We tested the hypothesis that species composition and persistence of phytoplankton communities in nutrient rich lowland rivers depends mainly on physical factors. The study aimed to analyse the effects of water discharge, temperature and chemistry on phytoplankton dynamic and species composition in the lowland reach of the eutrophic Po river (Italy). Both taxonomical and morpho-functional methods were used. True planktonic and tychoplanktic (i.e. detached taxa of benthic origin that remain in suspension) species were found, among which only a few taxa and functional groups prevailed. Diatoms were the most abundant, with a clear dominance of species either sensitive to the onset of water stratification or well adapted to turbid waters. Phytoplankton abundance, biomass and chlorophyll-a followed similar trends, attaining the highest values in summer, at low discharge rates. Correlation and multivariate analysis revealed that the development of a stable phytoplankton community was mainly controlled by water discharge rates. Namely, changes in water flow rates induced major variations in the community structure. The seasonal succession of phytoplankton assemblages was also related to water temperature and dissolved reactive silica availability to some extent overlapping flow effects.
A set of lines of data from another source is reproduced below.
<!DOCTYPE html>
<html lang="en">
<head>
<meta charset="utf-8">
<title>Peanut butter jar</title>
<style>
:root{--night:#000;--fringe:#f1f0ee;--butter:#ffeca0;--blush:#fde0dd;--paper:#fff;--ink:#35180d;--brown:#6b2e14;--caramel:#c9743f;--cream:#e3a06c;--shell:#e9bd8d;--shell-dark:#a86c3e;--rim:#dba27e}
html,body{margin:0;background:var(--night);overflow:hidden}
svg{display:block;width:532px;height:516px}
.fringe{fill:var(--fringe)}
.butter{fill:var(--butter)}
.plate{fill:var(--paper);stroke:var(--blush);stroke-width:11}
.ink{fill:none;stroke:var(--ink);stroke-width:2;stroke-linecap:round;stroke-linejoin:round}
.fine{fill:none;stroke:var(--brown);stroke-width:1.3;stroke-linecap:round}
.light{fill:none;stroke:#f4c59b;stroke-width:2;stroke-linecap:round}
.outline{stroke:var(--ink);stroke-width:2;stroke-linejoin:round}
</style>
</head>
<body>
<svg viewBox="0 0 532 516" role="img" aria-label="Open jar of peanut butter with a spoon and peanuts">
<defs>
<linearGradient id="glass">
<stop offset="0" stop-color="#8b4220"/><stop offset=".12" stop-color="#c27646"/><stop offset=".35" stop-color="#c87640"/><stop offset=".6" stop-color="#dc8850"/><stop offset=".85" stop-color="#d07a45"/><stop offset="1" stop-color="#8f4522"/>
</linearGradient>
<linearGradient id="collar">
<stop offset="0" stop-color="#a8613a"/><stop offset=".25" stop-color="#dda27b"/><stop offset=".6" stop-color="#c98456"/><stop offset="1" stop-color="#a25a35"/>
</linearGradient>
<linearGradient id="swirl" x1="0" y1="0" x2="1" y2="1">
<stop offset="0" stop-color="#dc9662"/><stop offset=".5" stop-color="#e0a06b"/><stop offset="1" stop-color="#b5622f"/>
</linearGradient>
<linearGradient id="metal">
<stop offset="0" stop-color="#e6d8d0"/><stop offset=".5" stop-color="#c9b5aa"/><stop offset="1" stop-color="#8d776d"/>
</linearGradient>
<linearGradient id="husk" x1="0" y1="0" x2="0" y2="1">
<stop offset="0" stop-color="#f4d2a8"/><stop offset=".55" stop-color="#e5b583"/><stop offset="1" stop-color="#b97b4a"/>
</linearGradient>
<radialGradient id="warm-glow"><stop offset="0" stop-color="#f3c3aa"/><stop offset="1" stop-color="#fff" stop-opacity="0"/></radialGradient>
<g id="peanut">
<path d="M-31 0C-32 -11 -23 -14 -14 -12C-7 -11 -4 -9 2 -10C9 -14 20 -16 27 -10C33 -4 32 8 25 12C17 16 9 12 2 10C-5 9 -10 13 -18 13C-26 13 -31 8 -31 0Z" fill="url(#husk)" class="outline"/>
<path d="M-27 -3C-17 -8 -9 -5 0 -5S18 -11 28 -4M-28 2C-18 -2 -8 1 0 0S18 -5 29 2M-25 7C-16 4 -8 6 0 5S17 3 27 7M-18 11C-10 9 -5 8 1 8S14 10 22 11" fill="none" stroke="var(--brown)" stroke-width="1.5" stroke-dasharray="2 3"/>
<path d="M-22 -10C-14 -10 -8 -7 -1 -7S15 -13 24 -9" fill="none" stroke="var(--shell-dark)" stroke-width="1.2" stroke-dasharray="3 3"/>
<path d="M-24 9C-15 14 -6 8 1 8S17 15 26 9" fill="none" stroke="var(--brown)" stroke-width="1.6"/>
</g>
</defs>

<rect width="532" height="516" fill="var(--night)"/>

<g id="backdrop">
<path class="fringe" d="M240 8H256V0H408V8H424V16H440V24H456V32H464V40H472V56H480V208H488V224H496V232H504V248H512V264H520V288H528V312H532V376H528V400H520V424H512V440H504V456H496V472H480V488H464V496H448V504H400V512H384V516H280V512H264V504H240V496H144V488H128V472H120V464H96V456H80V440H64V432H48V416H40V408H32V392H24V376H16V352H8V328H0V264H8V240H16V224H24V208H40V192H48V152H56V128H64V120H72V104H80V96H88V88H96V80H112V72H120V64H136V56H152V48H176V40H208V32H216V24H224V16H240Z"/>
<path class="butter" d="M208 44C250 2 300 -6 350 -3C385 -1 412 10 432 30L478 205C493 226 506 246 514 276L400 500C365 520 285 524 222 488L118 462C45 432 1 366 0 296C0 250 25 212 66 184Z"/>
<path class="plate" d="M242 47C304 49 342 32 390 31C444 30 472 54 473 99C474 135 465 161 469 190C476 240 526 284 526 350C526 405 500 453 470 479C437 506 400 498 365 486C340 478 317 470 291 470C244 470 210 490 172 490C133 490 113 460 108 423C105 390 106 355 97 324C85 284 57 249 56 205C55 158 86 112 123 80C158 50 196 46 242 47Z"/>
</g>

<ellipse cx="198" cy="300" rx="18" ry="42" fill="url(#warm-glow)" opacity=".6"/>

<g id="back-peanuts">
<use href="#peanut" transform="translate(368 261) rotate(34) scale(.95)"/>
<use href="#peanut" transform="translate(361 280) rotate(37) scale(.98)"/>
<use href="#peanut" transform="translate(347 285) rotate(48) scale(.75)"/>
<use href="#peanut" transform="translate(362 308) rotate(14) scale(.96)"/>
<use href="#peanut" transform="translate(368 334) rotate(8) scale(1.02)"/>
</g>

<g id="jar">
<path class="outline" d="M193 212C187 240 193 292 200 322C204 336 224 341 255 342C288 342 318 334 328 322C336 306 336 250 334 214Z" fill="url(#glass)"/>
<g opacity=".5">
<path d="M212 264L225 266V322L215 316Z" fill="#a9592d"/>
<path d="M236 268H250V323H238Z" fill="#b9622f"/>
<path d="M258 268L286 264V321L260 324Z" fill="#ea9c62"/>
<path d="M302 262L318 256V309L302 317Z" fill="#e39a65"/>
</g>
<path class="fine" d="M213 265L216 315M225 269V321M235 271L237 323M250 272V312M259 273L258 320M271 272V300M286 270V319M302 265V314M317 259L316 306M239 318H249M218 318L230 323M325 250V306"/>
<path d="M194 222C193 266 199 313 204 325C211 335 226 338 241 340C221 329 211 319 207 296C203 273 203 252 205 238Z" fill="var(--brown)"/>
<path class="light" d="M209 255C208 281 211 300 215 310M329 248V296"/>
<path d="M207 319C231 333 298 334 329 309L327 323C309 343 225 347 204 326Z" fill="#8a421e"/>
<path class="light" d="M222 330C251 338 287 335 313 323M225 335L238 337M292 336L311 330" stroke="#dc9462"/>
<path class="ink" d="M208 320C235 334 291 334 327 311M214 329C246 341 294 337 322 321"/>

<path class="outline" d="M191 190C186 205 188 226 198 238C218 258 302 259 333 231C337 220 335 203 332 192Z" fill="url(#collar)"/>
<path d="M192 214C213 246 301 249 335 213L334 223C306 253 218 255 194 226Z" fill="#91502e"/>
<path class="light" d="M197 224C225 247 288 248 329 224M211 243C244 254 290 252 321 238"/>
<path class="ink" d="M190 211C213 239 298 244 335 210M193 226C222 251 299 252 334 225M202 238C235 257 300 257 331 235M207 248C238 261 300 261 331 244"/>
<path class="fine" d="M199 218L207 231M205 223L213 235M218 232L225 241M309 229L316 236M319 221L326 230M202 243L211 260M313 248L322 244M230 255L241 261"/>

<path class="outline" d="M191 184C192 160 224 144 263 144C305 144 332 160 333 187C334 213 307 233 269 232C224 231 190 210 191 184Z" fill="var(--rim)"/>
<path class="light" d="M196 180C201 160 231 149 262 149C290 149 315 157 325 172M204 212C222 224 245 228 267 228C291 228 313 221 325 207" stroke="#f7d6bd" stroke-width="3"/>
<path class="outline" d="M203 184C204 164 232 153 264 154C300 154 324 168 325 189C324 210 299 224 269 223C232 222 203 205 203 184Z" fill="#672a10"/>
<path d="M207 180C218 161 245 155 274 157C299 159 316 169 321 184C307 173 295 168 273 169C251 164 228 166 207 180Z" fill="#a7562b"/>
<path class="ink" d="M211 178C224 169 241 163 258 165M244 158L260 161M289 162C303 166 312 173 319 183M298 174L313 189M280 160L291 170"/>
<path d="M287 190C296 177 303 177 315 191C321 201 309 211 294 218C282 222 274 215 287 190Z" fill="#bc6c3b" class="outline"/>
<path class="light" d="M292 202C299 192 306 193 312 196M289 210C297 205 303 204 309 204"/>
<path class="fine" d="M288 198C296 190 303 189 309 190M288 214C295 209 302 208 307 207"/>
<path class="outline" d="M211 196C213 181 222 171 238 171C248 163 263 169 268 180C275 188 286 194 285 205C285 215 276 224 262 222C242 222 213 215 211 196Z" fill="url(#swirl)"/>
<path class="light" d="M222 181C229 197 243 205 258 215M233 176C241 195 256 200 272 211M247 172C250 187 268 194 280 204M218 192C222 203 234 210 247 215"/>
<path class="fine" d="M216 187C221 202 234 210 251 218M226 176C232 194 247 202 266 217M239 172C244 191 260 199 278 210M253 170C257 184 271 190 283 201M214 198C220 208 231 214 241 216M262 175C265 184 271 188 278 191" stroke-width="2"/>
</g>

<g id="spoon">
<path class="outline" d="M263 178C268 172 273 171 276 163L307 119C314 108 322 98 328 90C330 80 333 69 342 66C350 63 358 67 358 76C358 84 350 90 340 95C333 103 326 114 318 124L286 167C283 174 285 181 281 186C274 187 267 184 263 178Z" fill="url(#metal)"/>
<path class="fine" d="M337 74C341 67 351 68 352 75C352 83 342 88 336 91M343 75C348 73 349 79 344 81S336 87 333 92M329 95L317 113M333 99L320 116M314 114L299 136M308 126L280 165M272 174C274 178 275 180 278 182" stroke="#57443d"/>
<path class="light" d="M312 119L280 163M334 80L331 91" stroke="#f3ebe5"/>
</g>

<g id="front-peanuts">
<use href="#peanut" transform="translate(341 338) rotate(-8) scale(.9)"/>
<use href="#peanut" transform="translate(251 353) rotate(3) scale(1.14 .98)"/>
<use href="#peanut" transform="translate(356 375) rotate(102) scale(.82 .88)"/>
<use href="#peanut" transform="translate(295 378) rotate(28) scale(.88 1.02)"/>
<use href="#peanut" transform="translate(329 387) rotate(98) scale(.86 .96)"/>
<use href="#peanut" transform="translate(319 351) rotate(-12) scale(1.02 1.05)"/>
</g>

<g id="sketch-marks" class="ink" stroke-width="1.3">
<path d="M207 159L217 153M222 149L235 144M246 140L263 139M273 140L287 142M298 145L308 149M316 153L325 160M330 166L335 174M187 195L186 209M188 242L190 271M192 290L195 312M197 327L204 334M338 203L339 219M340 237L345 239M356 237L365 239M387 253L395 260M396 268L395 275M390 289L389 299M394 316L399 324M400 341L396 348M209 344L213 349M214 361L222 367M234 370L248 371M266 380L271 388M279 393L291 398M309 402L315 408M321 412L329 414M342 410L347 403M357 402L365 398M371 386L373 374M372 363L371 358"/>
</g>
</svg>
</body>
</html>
|Tipologia ministeriale:||Articolo su rivista|
|Appare nelle tipologie:||1.1 Articolo su rivista|